* TASK GOAL
For the copy, please give all of the data again exactly and leave the pictures out.

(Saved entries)
● ● ● ● ●
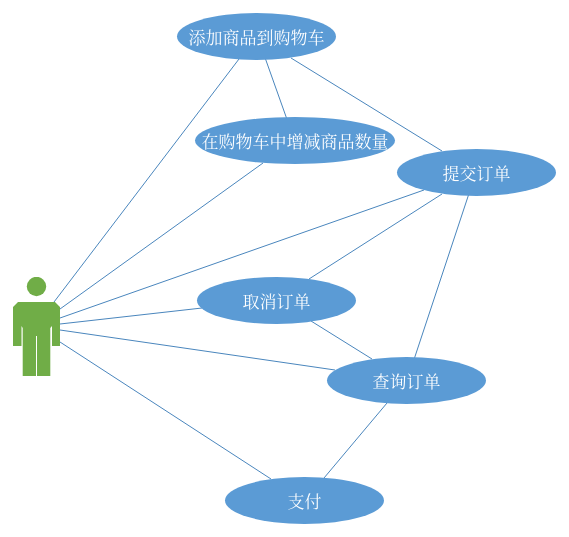
<!DOCTYPE html>
<html lang="zh-CN">
<head>
<meta charset="utf-8">
<title>订单用例图</title>
<style>
:root {
  --paper: #ffffff;
  --use-case: #5b9bd5;
  --connector: #4a86bd;
  --actor: #70ad47;
  --label: #ffffff;
}
* { box-sizing: border-box; }
html, body { margin: 0; background: var(--paper); }
body { width: 569px; height: 537px; overflow: hidden; }
.diagram {
  position: relative;
  width: 569px;
  height: 537px;
  overflow: hidden;
  font: 300 17px/1 "Noto Serif CJK SC", "Noto Serif", serif;
}
.connectors {
  position: absolute;
  inset: 0;
  stroke: var(--connector);
  stroke-width: 1;
}
.actor { position: absolute; left: 13px; top: 277px; fill: var(--actor); }
.use-case {
  position: absolute;
  display: flex;
  align-items: center;
  justify-content: center;
  width: 159px;
  height: 47px;
  border-radius: 50%;
  background: var(--use-case);
  color: var(--label);
  white-space: nowrap;
}
.add-to-cart { left: 177px; top: 13px; }
.change-quantity { left: 195px; top: 117px; width: 200px; }
.submit-order { left: 397px; top: 149px; }
.cancel-order { left: 197px; top: 277px; }
.query-order { left: 327px; top: 357px; }
.pay { left: 225px; top: 477px; }
</style>
</head>
<body>
<main class="diagram">
  <svg class="connectors" width="569" height="537" viewBox="0 0 569 537" aria-hidden="true">
    <g class="actor-links">
      <line x1="54" y1="302" x2="239" y2="59"/>
      <line x1="60" y1="309" x2="263" y2="163"/>
      <line x1="60" y1="318" x2="424" y2="190"/>
      <line x1="60" y1="324" x2="202" y2="308"/>
      <line x1="60" y1="330" x2="335" y2="370"/>
      <line x1="60" y1="342" x2="271" y2="479"/>
    </g>
    <g class="use-case-links">
      <line x1="265.5" y1="59" x2="286.5" y2="118"/>
      <line x1="291" y1="58" x2="442" y2="151"/>
      <line x1="442" y1="194" x2="309" y2="279"/>
      <line x1="468.5" y1="195" x2="414.5" y2="358"/>
      <line x1="311" y1="321" x2="372" y2="359"/>
      <line x1="387" y1="403" x2="324" y2="478"/>
    </g>
  </svg>

  <svg class="actor" width="47" height="99" viewBox="0 0 47 99" role="img" aria-label="用户">
    <circle cx="23.5" cy="9.5" r="9.7"/>
    <path d="M5 25H42L47 30V69H39V49L37.3 51V99H24V59H23V99H9.7V51L8.5 49V69H0V30Z"/>
  </svg>

  <div class="use-case add-to-cart">添加商品到购物车</div>
  <div class="use-case change-quantity">在购物车中增减商品数量</div>
  <div class="use-case submit-order">提交订单</div>
  <div class="use-case cancel-order">取消订单</div>
  <div class="use-case query-order">查询订单</div>
  <div class="use-case pay">支付</div>
</main>
</body>
</html>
● ● ● ● ●
* ANSWER BOX
<!DOCTYPE html>
<html lang="zh-CN">
<head>
<meta charset="utf-8">
<title>订单用例图</title>
<style>
:root {
  --paper: #ffffff;
  --use-case: #5b9bd5;
  --connector: #4a86bd;
  --actor: #70ad47;
  --label: #ffffff;
}
* { box-sizing: border-box; }
html, body { margin: 0; background: var(--paper); }
body { width: 569px; height: 537px; overflow: hidden; }
.diagram {
  position: relative;
  width: 569px;
  height: 537px;
  overflow: hidden;
  font: 300 17px/1 "Noto Serif CJK SC", "Noto Serif", serif;
}
.connectors {
  position: absolute;
  inset: 0;
  stroke: var(--connector);
  stroke-width: 1;
}
.actor { position: absolute; left: 13px; top: 277px; fill: var(--actor); }
.use-case {
  position: absolute;
  display: flex;
  align-items: center;
  justify-content: center;
  width: 159px;
  height: 47px;
  border-radius: 50%;
  background: var(--use-case);
  color: var(--label);
  white-space: nowrap;
}
.add-to-cart { left: 177px; top: 13px; }
.change-quantity { left: 195px; top: 117px; width: 200px; }
.submit-order { left: 397px; top: 149px; }
.cancel-order { left: 197px; top: 277px; }
.query-order { left: 327px; top: 357px; }
.pay { left: 225px; top: 477px; }
</style>
</head>
<body>
<main class="diagram">
  <svg class="connectors" width="569" height="537" viewBox="0 0 569 537" aria-hidden="true">
    <g class="actor-links">
      <line x1="54" y1="302" x2="239" y2="59"/>
      <line x1="60" y1="309" x2="263" y2="163"/>
      <line x1="60" y1="318" x2="424" y2="190"/>
      <line x1="60" y1="324" x2="202" y2="308"/>
      <line x1="60" y1="330" x2="335" y2="370"/>
      <line x1="60" y1="342" x2="271" y2="479"/>
    </g>
    <g class="use-case-links">
      <line x1="265.5" y1="59" x2="286.5" y2="118"/>
      <line x1="291" y1="58" x2="442" y2="151"/>
      <line x1="442" y1="194" x2="309" y2="279"/>
      <line x1="468.5" y1="195" x2="414.5" y2="358"/>
      <line x1="311" y1="321" x2="372" y2="359"/>
      <line x1="387" y1="403" x2="324" y2="478"/>
    </g>
  </svg>

  <svg class="actor" width="47" height="99" viewBox="0 0 47 99" role="img" aria-label="用户">
    <circle cx="23.5" cy="9.5" r="9.7"/>
    <path d="M5 25H42L47 30V69H39V49L37.3 51V99H24V59H23V99H9.7V51L8.5 49V69H0V30Z"/>
  </svg>

  <div class="use-case add-to-cart">添加商品到购物车</div>
  <div class="use-case change-quantity">在购物车中增减商品数量</div>
  <div class="use-case submit-order">提交订单</div>
  <div class="use-case cancel-order">取消订单</div>
  <div class="use-case query-order">查询订单</div>
  <div class="use-case pay">支付</div>
</main>
</body>
</html>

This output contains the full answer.